Screensiz.es is a site that makes it easy to find the physical size, aspect ratio, and pixel dimensions of smartphones, tablets, and monitors. The resource is a quick and easy way to get basic information about the most popular devices with sortable and customizable columns that fill the site. Over a dozen different Android phones are listed and an equally sizable amount of tablets including BlackBerry’s Playbook, Microsoft’s Surface Pro, and Barnes & Noble’s Nook line. For the devices that are less popular, screensiz.es makes locating valuable data dead simple. The site also incorporates a popularity rating which the makers say is based off monthly Google queries and fuzzy math, a feature they say is better than nothing.
Subtle Patterns isn’t a secret by any means, but the site houses some of the best images to use for project backgrounds available. The beauty and appeal for the patterns is represented in the most basic need, an unobtrusive texture beyond just plain white. One of the best features the site offers is the ability to instantly preview any pattern as the site’s background. Subtle Patterns also has a new Photoshop plugin that will be available soon, allowing the same functionality of the site, but in an always up-to-date program plugin. The best feature? The patterns are free to use.
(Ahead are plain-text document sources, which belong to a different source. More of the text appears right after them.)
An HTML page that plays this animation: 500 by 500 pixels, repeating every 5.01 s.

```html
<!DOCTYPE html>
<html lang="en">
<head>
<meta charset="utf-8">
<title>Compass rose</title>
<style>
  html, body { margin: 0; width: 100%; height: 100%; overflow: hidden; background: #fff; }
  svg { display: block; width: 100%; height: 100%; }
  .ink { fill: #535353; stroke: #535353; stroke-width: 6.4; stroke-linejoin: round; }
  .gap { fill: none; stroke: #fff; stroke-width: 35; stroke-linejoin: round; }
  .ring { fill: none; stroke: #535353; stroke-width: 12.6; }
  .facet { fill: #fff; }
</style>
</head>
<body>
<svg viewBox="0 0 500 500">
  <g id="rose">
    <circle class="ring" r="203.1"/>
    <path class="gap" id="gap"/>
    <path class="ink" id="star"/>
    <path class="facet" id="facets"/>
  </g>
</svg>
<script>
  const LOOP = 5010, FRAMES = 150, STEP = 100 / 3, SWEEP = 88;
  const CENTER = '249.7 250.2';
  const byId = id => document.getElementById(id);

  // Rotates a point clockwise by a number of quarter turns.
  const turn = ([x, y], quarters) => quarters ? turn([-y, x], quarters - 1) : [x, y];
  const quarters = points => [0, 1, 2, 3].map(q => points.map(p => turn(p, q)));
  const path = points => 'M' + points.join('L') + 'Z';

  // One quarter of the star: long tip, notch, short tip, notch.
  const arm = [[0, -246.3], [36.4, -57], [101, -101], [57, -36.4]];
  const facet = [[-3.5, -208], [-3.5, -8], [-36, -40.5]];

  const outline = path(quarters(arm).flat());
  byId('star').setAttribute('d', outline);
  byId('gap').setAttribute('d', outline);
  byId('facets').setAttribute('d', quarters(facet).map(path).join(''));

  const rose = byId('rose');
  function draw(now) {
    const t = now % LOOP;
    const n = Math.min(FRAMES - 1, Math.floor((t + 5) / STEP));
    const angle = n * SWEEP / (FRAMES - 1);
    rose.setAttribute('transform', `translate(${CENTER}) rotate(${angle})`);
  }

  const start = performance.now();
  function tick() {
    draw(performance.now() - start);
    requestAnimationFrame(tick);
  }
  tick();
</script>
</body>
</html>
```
“Homestead” is a font that once you’ve seen it, you begin to see it everywhere. It’s just one of the fonts available on the co-op site, Lost Type. The site uses a co-op model, bringing in different designers who all allow their fonts to be downloaded for “pay what you want.” Those users seeing the tremendous value and offering to pay do see 100% of their payment going to the font’s designer. Clicking “Ribbon,” another distinct font offered, takes you to its own details page complete with real-world examples and other tidbits of relevant info. Lost Type has quickly become a resource every designer should know about, or already does. There are few other places online offering the quality they do in the same generous manner.
Red Pen fills a complicated, necessary, task and does so with a simplicity that few sites, services, or apps have been able to accomplish before. Red Pen allows a designer to drag an image onto the site, then after it uploads, have it sent to someone who can then just click on the picture to leave notes in specific places. Once the image is commented on, the uploader is notified that feedback has been given. Instead of emailing and trying to describe what area of the design you do or don’t like, Red Pen allows anyone, regardless of skill level, the ability to send or comment on an image. Oh, and it gives you a short URL to the uploaded picture as well.
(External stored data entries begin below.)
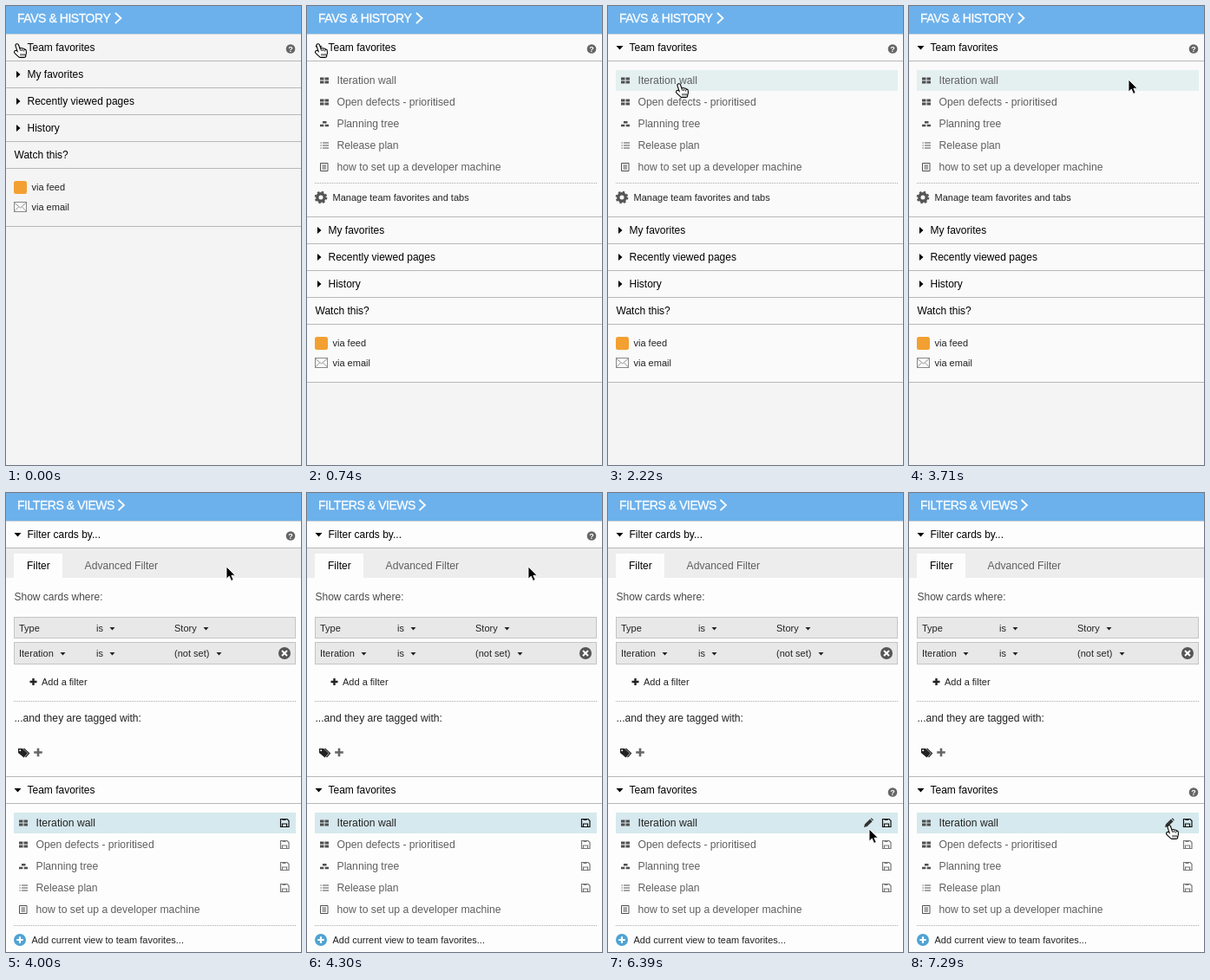
These frames come from a looping animation (340 px wide and 530 px high, 8 s). An HTML page:

```html
<!DOCTYPE html>
<html lang="en">
<head>
<meta charset="utf-8">
<title>Favorites panel</title>
<style>
html, body { margin: 0; width: 100%; height: 100%; overflow: hidden; background: #f4f4f4; }
svg { display: block; width: 340px; height: 530px; }
text { font-family: "Liberation Sans", Helvetica, Arial, sans-serif; white-space: pre; }
</style>
</head>
<body>
<svg id="stage" viewBox="0 0 340 530" xmlns="http://www.w3.org/2000/svg"></svg>
<script>
const LOOP = 8000, OPEN_AT = 740, FILTERS_AT = 3860, STEP = 148;
const LEFT = 9.5, LABEL = 24.5, SMALL_LABEL = 29.5, ROW_LABEL = 34.5;
const PITCH = 31, ROW_PITCH = 25, OPEN_SHIFT = 180;
const BLUE = '#6cb1ec', RULE = '#b8b8b8', GREY = '#5f5f5f', DARK = '#222', PAPER = '#fdfdfd';

// Pointer journeys: each glides in short steps to its end point, then rests.
const speedUp = u => u ** 3;
const slowDown = u => 1 - (1 - u) ** 4;
const smooth = u => u * u * (3 - 2 * u);
const START = { x: 13, y: 44 };
const MOVES = [
  { from: 1190, to: 1930, x: 76, y: 90, ease: smooth },
  { from: 2220, to: 2520, x: 231, y: 88, ease: speedUp },
  { from: 3270, to: 4000, x: 254, y: 85, ease: slowDown },
  { from: 4300, to: 4450, x: 258, y: 85, ease: speedUp },
  { from: 5050, to: 5640, x: 300, y: 384, ease: smooth },
  { from: 6090, to: 6690, x: 304, y: 404, ease: speedUp },
  { from: 7140, to: 7290, x: 300, y: 384, ease: smooth }
];

function pointer(t) {
  let { x, y } = START;
  for (const m of MOVES) {
    if (t < m.from) break;
    const count = Math.round((m.to - m.from) / STEP) + 1;
    const done = t >= m.to ? count : Math.floor((t - m.from) / STEP) + 1;
    const u = m.ease(Math.min(1, done / count));
    x += (m.x - x) * u;
    y += (m.y - y) * u;
  }
  return { x, y };
}

// Drawing helpers
const rect = (x, y, w, h, fill, extra = '') =>
  `<rect x="${x}" y="${y}" width="${w}" height="${h}" fill="${fill}" ${extra}/>`;
const path = (d, fill, extra = '') => `<path d="${d}" fill="${fill}" ${extra}/>`;
const line = (d, color, width = 1, extra = '') =>
  path(d, 'none', `stroke="${color}" stroke-width="${width}" ${extra}`);
const dot = (x, y, r, fill) => `<circle cx="${x}" cy="${y}" r="${r}" fill="${fill}"/>`;
const text = (s, x, y, size = 12, fill = '#000', extra = '') =>
  `<text x="${x}" y="${y}" font-size="${size}" fill="${fill}" ${extra}>${s.replace('&', '&amp;')}</text>`;
const small = (s, x, y) => text(s, x, y, 11, DARK);
const group = (id, body, x = 0, y = 0) =>
  `<g${id ? ` id="${id}"` : ''} transform="translate(${x} ${y})">${body}</g>`;

const rule = y => rect(0, y, 340, 1, RULE);
const dots = y => line(`M9 ${y}.5H334`, '#aaa', 1, 'stroke-dasharray="1 1"');
const right = y => path(`M12 ${y - 4}l4.5 4-4.5 4z`, '#000');
const down = y => path(`M9.5 ${y - 2}h8l-4 4.5z`, '#000');
const caret = (x, y) => path(`M${x - 3} ${y - 1}h6l-3 3.5z`, DARK);
const plus = (x, y, r, color, w) => line(`M${x - r} ${y}h${2 * r}M${x} ${y - r}v${2 * r}`, color, w);
const help = (id, y) => group(id,
  dot(328, y, 5.3, '#666') + text('?', 328, y + 3.3, 9, '#fff', 'font-weight="bold" text-anchor="middle"'));
const section = (label, y, mark = right) => mark(y) + text(label, LABEL, y + 4);

const header = (label, x) => rect(0, 0, 340, 32, BLUE) + rect(0, 32, 340, 1, '#ccd3d9') +
  text(label, 13, 19, 14, '#fff', 'letter-spacing="-.45" stroke="#fff" stroke-width=".3"') +
  line(`M${x} 8l6.5 6-6.5 6`, '#fff', 1.8);

// Row icons, centred on (20, 0)
const ICONS = {
  grid: c => path('M15-3.5h4.5v3H15zm5.5 0H25v3h-4.5zM15 .5h4.5v3H15zm5.5 0H25v3h-4.5z', c),
  tree: c => path('M18-3h4.5v2.5H18zM15 .7h4.3v2.5H15zm5.7 0H25v2.5h-4.3z', c),
  list: c => line('M15.5-3h9.5M15.5 0h9.5M15.5 3h9.5', c, 1.2, 'stroke-dasharray="1.3 1.2 7"'),
  page: c => line('M15.5-4.5H24v9h-8.5zM17.5-2H22M17.5 0H22M17.5 2H22', c)
};
const ROWS = {
  'Iteration wall': 'grid', 'Open defects - prioritised': 'grid', 'Planning tree': 'tree',
  'Release plan': 'list', 'how to set up a developer machine': 'page'
};
const rows = (y, firstColor) => Object.entries(ROWS).map(([label, icon], i) =>
  group('', ICONS[icon]('#505050') + text(label, ROW_LABEL, 4, 12.2, i ? GREY : firstColor), 0, y + ROW_PITCH * i)
).join('');
const highlight = (y, fill, id) => rect(9, y - 12, 325, 24, fill, id ? `id="${id}"` : '');

const floppy = (y, c) => group('',
  line('M-4.5-4.5h7.5l2 2v7h-9.5z', c, 1.2) + line('M-2.5-3.5h4M-2.5 4V1h5v3', c, 1.2), 321, y);
const pencil = (id, y) => group(id,
  path('M-5 5l.9-3.6L2-4.4 4.6-1.8-1.4 4.1zM2.7-5l1-.7 2.2 2.2-.8 1.1z', '#333'), 300, y);
const gear = (x, y) => group('',
  '<circle r="4.2" fill="none" stroke="#555" stroke-width="3.4"/>' +
  '<circle r="6.3" fill="none" stroke="#555" stroke-width="2" stroke-dasharray="2.5 2.448"/>', x, y);
const envelope = (x, y) => group('',
  rect(0, 0, 14, 11, '#fafafa', 'stroke="#888"') + line('M0 .5l7 6 7-6M0 10.5l5-5M14 10.5l-5-5', '#888', .9), x, y);

// Favorites page
const closedSections = ['My favorites', 'Recently viewed pages', 'History']
  .map((label, i) => rule(63 + PITCH * i) + section(label, 79 + PITCH * i)).join('');
const tail = closedSections + rule(156) + text('Watch this?', LEFT, 176) + rule(187) +
  rect(9, 202, 15, 15, '#f3a032', 'rx="2.5"') + small('via feed', SMALL_LABEL, 213) +
  envelope(9.5, 226.5) + small('via email', SMALL_LABEL, 236) + rule(254);

const favsPage = header('FAVS & HISTORY', 126) +
  group('closedMark', right(48)) +
  group('openList',
    rect(0, 33, 340, 401, '#fafafa') + down(48) + rule(63) + highlight(86, '#e4f0f0', 'favHover') +
    rows(86, GREY) + dots(204) + gear(16, 221) + small('Manage team favorites and tabs', SMALL_LABEL, 225)) +
  text('Team favorites', LABEL, 52) + group('tail', tail) + help('', 49.5);

// Filters page
const condition = (y, h, name, value) =>
  rect(9.5, y - 12.5, 324, h, '#e8e8e8', 'stroke="#c4c4c4"') +
  small(name, 15, y + 3.5) + small('is', 104, y + 3.5) + small(value, 194, y + 3.5) + caret(122.5, y);
const tag = path('M14 295h5l6 5.5-4.5 5L14 300z', DARK) +
  line('M20.5 295l6 5.5-4 4.5', DARK, 1.2) + dot(16.2, 297.2, 1, PAPER);

const filtersPage = rect(0, 0, 340, 530, PAPER) + header('FILTERS & VIEWS', 129.5) +
  section('Filter cards by...', 48, down) + rule(63) + help('helpTop', 49.5) +
  rect(0, 64, 340, 34, '#ededed') + rect(9, 70, 56, 28, PAPER) +
  text('Filter', 24, 88) + text('Advanced Filter', 90.5, 88, 12.2, GREY) +
  text('Show cards where:', LEFT, 124, 12, '#4a4a4a') +
  condition(156, 24, 'Type', 'Story') + caret(230.5, 156) +
  condition(185, 25, 'Iteration', '(not set)') + caret(65.5, 185) + caret(245.5, 185) +
  dot(321, 185, 7, '#555') + line('M318 182l6 6M324 182l-6 6', '#fff', 2) +
  plus(31.5, 218, 4, DARK, 2.4) + small('Add a filter', 41, 222) + dots(240) +
  text('...and they are tagged with:', LEFT, 264, 12.15, DARK) +
  tag + plus(37, 299.5, 4.8, '#666', 2.6) +
  rule(327) + section('Team favorites', 343, down) + rule(358) + help('helpFav', 345.5) +
  highlight(381, '#d6e9ee') + highlight(406, '#e4f0f0', 'viewHover') + rows(381, DARK) +
  [0, 1, 2, 3].map(i => floppy(381 + ROW_PITCH * i, i ? '#777' : '#111')).join('') +
  pencil('pencil1', 381) + pencil('pencil2', 406) + dots(499) +
  dot(16, 516, 7, '#4fa3d3') + plus(16, 516, 3.7, '#fff', 2.2) +
  small('Add current view to team favorites...', SMALL_LABEL, 520);

// Pointers: the hand is one set of round strokes, drawn thick in black and thinner in white
const bones = 'M3.8 2.6L6.6 11M8.4 7.3V12M10.5 7.8V12M12.5 9v3M2.4 10.2L7 14.5H12M7 12.5h5';
const stroke = (color, width) => line(bones, color, width, 'stroke-linecap="round" stroke-linejoin="round"');
const hand = stroke('#000', 4.8) + stroke('#fff', 2.6) + line('M7.5 6.5l.4 2.5M9.6 7v2M11.6 7.8v1.7M8 12v2.5M10 12v2.5M12 12v2.5', '#000', .9);
const arrow = path('M0 0V14.2L3.3 11.1 5.6 16.4 8.2 15.3 5.9 10.2H10.3Z', '#000', 'stroke="#fff" stroke-width=".9"');

const stage = document.getElementById('stage');
stage.innerHTML = rect(0, 0, 340, 530, '#f4f4f4') +
  group('favs', favsPage) + group('filters', filtersPage) +
  group('cursor', group('hand', hand, -4, -1) + group('arrow', arrow));

const el = {};
stage.querySelectorAll('[id]').forEach(node => { el[node.id] = node; });
const show = (id, on) => el[id].setAttribute('display', on ? 'inline' : 'none');
const move = (id, x, y) => el[id].setAttribute('transform', `translate(${x} ${y})`);
const near = (v, centre, reach) => Math.abs(v - centre) < reach;

function draw(t) {
  const { x, y } = pointer(t);
  const open = t >= OPEN_AT, filters = t >= FILTERS_AT;
  const onRow1 = near(y, 381, 12.5), onRow2 = near(y, 406, 12.5);

  show('favs', !filters);
  show('closedMark', !open);
  show('openList', open);
  show('favHover', near(y, 86, 12));
  move('tail', 0, open ? OPEN_SHIFT : 0);

  show('filters', filters);
  show('helpTop', y < 90);
  show('helpFav', y > 328);
  show('pencil1', onRow1);
  show('pencil2', onRow2);
  show('viewHover', onRow2);

  const onLink = filters
    ? near(x, 300, 6) && (near(y, 381, 6) || near(y, 406, 6))
    : x < 102 && (near(y, 48, 15) || (x > 34 && near(y, 86, 12)));
  move('cursor', Math.round(x), Math.round(y));
  show('hand', onLink);
  show('arrow', !onLink);
}

const start = performance.now();
function tick() {
  draw((performance.now() - start) % LOOP);
  requestAnimationFrame(tick);
}
draw(0);
requestAnimationFrame(tick);
</script>
</body>
</html>
```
Pattern Tap is not a tool or utility in the traditional sense, but a resource that every designer will probably need at some point. The point of Pattern Tap is to give you ideas about different aspects of a web page. For example, the site lists categories such as 404 pages, about pages, audio players, button types, breadcrumb styles, and many more. When you’re stuck in an inspiration rut, seeing different ways of implementing an item can often help. Having all the different ideas in a single place rather than having to endlessly search the web for them is probably one of the biggest features, though. Pattern Tap also allows searching based on colors, and styles, in addition to the elements.
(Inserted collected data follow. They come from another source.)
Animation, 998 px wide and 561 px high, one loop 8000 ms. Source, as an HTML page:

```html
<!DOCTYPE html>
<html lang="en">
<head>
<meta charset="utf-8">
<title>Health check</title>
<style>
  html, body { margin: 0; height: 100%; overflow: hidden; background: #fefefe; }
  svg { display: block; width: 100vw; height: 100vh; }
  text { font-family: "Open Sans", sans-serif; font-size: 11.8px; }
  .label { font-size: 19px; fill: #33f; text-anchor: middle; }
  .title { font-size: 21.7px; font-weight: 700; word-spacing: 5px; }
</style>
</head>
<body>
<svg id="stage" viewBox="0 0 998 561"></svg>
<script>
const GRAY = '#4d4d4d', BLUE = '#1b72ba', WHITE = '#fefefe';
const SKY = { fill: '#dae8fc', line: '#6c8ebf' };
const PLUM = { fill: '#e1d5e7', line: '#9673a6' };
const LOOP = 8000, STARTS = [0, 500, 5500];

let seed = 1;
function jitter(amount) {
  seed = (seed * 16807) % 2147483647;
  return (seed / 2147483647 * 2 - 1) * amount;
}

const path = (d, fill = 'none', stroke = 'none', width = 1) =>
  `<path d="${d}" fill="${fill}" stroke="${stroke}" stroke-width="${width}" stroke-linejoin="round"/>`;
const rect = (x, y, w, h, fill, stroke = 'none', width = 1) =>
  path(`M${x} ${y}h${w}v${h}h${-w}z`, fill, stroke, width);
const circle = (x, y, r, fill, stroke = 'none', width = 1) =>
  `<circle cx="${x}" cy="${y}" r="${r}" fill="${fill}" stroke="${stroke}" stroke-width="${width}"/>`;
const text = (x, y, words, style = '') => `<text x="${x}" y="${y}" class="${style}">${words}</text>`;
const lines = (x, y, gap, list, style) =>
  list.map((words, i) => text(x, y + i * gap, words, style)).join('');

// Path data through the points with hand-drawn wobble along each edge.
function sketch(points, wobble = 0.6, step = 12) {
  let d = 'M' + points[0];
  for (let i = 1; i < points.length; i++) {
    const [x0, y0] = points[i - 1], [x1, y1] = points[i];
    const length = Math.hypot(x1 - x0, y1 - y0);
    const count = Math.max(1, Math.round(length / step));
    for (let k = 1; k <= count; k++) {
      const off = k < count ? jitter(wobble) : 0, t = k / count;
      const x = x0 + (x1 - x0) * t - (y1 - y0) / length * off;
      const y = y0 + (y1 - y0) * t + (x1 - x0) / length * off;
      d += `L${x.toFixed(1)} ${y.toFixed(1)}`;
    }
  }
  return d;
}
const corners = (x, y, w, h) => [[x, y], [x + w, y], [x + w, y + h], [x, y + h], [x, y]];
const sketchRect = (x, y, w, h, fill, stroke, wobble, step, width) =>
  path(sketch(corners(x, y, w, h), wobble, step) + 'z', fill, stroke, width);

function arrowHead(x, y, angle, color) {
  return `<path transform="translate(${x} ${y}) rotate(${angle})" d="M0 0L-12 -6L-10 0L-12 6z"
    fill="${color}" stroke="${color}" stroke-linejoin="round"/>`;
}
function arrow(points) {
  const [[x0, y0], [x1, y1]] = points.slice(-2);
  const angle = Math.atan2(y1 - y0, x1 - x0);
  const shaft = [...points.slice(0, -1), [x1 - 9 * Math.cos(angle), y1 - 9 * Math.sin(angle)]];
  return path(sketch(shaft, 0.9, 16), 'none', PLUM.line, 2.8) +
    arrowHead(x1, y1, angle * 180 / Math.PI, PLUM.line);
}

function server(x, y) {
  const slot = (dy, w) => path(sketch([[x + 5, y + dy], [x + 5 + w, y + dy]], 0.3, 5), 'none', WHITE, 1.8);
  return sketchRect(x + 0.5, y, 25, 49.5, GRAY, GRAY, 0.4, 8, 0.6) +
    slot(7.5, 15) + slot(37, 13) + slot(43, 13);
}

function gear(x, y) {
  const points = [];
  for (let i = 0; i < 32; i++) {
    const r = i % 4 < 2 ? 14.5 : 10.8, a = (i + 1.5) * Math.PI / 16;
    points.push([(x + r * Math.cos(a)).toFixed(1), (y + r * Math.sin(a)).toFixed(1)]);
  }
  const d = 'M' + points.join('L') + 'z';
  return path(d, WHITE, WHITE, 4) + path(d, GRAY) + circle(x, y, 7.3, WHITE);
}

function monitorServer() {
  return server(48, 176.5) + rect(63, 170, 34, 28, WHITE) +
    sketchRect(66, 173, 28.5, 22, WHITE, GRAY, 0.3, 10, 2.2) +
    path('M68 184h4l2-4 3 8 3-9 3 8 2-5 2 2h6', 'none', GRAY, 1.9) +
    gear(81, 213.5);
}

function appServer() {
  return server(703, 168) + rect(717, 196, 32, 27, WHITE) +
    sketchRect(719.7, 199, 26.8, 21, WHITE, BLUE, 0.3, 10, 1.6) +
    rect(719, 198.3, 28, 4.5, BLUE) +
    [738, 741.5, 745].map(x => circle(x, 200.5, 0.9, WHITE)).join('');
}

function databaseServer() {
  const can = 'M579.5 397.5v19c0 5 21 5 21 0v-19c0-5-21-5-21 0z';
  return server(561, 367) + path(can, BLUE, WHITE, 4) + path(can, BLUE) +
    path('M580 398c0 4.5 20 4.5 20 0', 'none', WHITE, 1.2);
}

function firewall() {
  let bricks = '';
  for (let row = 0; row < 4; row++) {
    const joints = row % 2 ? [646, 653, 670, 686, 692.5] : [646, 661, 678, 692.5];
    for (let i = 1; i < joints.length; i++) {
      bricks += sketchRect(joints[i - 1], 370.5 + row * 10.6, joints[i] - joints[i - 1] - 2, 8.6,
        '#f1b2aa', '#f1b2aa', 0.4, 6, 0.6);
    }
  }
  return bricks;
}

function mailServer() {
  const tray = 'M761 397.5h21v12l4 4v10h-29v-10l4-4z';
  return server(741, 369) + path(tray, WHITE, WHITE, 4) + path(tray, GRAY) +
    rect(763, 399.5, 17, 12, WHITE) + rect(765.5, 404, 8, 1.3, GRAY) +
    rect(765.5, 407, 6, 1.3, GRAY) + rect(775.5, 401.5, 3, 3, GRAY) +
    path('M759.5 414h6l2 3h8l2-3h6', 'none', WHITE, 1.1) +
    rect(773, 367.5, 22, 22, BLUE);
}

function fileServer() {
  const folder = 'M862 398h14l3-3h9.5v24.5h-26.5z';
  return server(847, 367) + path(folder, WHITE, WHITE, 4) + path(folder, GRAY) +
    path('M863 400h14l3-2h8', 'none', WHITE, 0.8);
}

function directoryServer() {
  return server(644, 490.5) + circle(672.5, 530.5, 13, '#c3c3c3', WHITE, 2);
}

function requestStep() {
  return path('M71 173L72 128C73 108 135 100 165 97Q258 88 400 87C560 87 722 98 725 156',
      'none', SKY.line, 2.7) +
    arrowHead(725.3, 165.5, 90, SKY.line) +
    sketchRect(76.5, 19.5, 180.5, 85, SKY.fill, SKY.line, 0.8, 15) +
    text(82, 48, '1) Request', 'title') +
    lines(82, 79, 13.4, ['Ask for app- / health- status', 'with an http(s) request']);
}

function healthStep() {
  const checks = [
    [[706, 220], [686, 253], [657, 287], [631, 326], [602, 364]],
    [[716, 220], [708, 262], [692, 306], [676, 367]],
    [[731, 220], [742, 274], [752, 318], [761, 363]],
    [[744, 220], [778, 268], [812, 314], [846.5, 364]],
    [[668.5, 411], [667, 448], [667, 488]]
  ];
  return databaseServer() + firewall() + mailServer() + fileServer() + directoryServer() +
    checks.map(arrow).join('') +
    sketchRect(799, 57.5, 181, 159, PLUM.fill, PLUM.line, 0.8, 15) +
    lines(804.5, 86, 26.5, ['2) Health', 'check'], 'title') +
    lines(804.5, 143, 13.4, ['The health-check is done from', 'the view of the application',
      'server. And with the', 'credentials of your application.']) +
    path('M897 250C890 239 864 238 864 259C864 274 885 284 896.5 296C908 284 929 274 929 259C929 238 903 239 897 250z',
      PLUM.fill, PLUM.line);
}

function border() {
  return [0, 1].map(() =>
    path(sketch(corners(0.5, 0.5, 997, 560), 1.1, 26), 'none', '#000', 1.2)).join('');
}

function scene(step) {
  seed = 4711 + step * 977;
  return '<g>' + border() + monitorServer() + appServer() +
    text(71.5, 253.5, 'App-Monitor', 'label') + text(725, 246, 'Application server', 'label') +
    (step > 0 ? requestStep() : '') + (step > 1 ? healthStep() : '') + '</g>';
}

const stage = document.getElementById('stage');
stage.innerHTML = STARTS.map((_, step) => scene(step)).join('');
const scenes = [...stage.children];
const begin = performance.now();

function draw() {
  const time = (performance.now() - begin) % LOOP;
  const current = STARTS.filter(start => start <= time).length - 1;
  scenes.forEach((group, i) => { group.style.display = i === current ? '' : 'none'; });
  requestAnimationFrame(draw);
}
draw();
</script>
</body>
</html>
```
Blokk Font is self-explanatory. The problem is that you want your wireframe design to look full of content, but deciding what content to fill it with is unneeded and extra work. Blokk Font takes the gibberish (hsafjasdhgfjhdagf) and turns it into something beautiful and self-aware. Instead of Latin, or nonsense sentences, you get patterned lines which mimic the written word.
Described as pixel perfect icons, the set of 350 icons is freely available for apps, websites, or any other project you may have. Ranging from numbers to gears to microphones, the set of icons probably has something that will work for your needs. Even though the times when you might legitimately need a Batman logo icon are few, knowing it’s available and within reach may prompt some unique design choices just to make it work. Not just for personal use, the free icons are also available to be used in commercial works, but you just aren’t allowed to resell them, obviously.
There’s no shortage of color-picking tools. It’s one of the first things a designer needs to have ready to go, but Color by Hailpixel is definitely one of the more interesting ones. Visiting the site, you’re presented with a blank screen with only the reference to black (#000000). Moving your mouse changes the color on the entire screen and also gives you the hex code as well. Once you’ve found a color you like, you click on the screen and it freezes, dividing up the remainder of the screen, flashing colors again as you move your mouse. Left and right direction changes the hue, up and down changes the lightness, and scrolling changes the saturation. A tool you have to try to fully appreciate.
[Image: Flickr user John Mayer]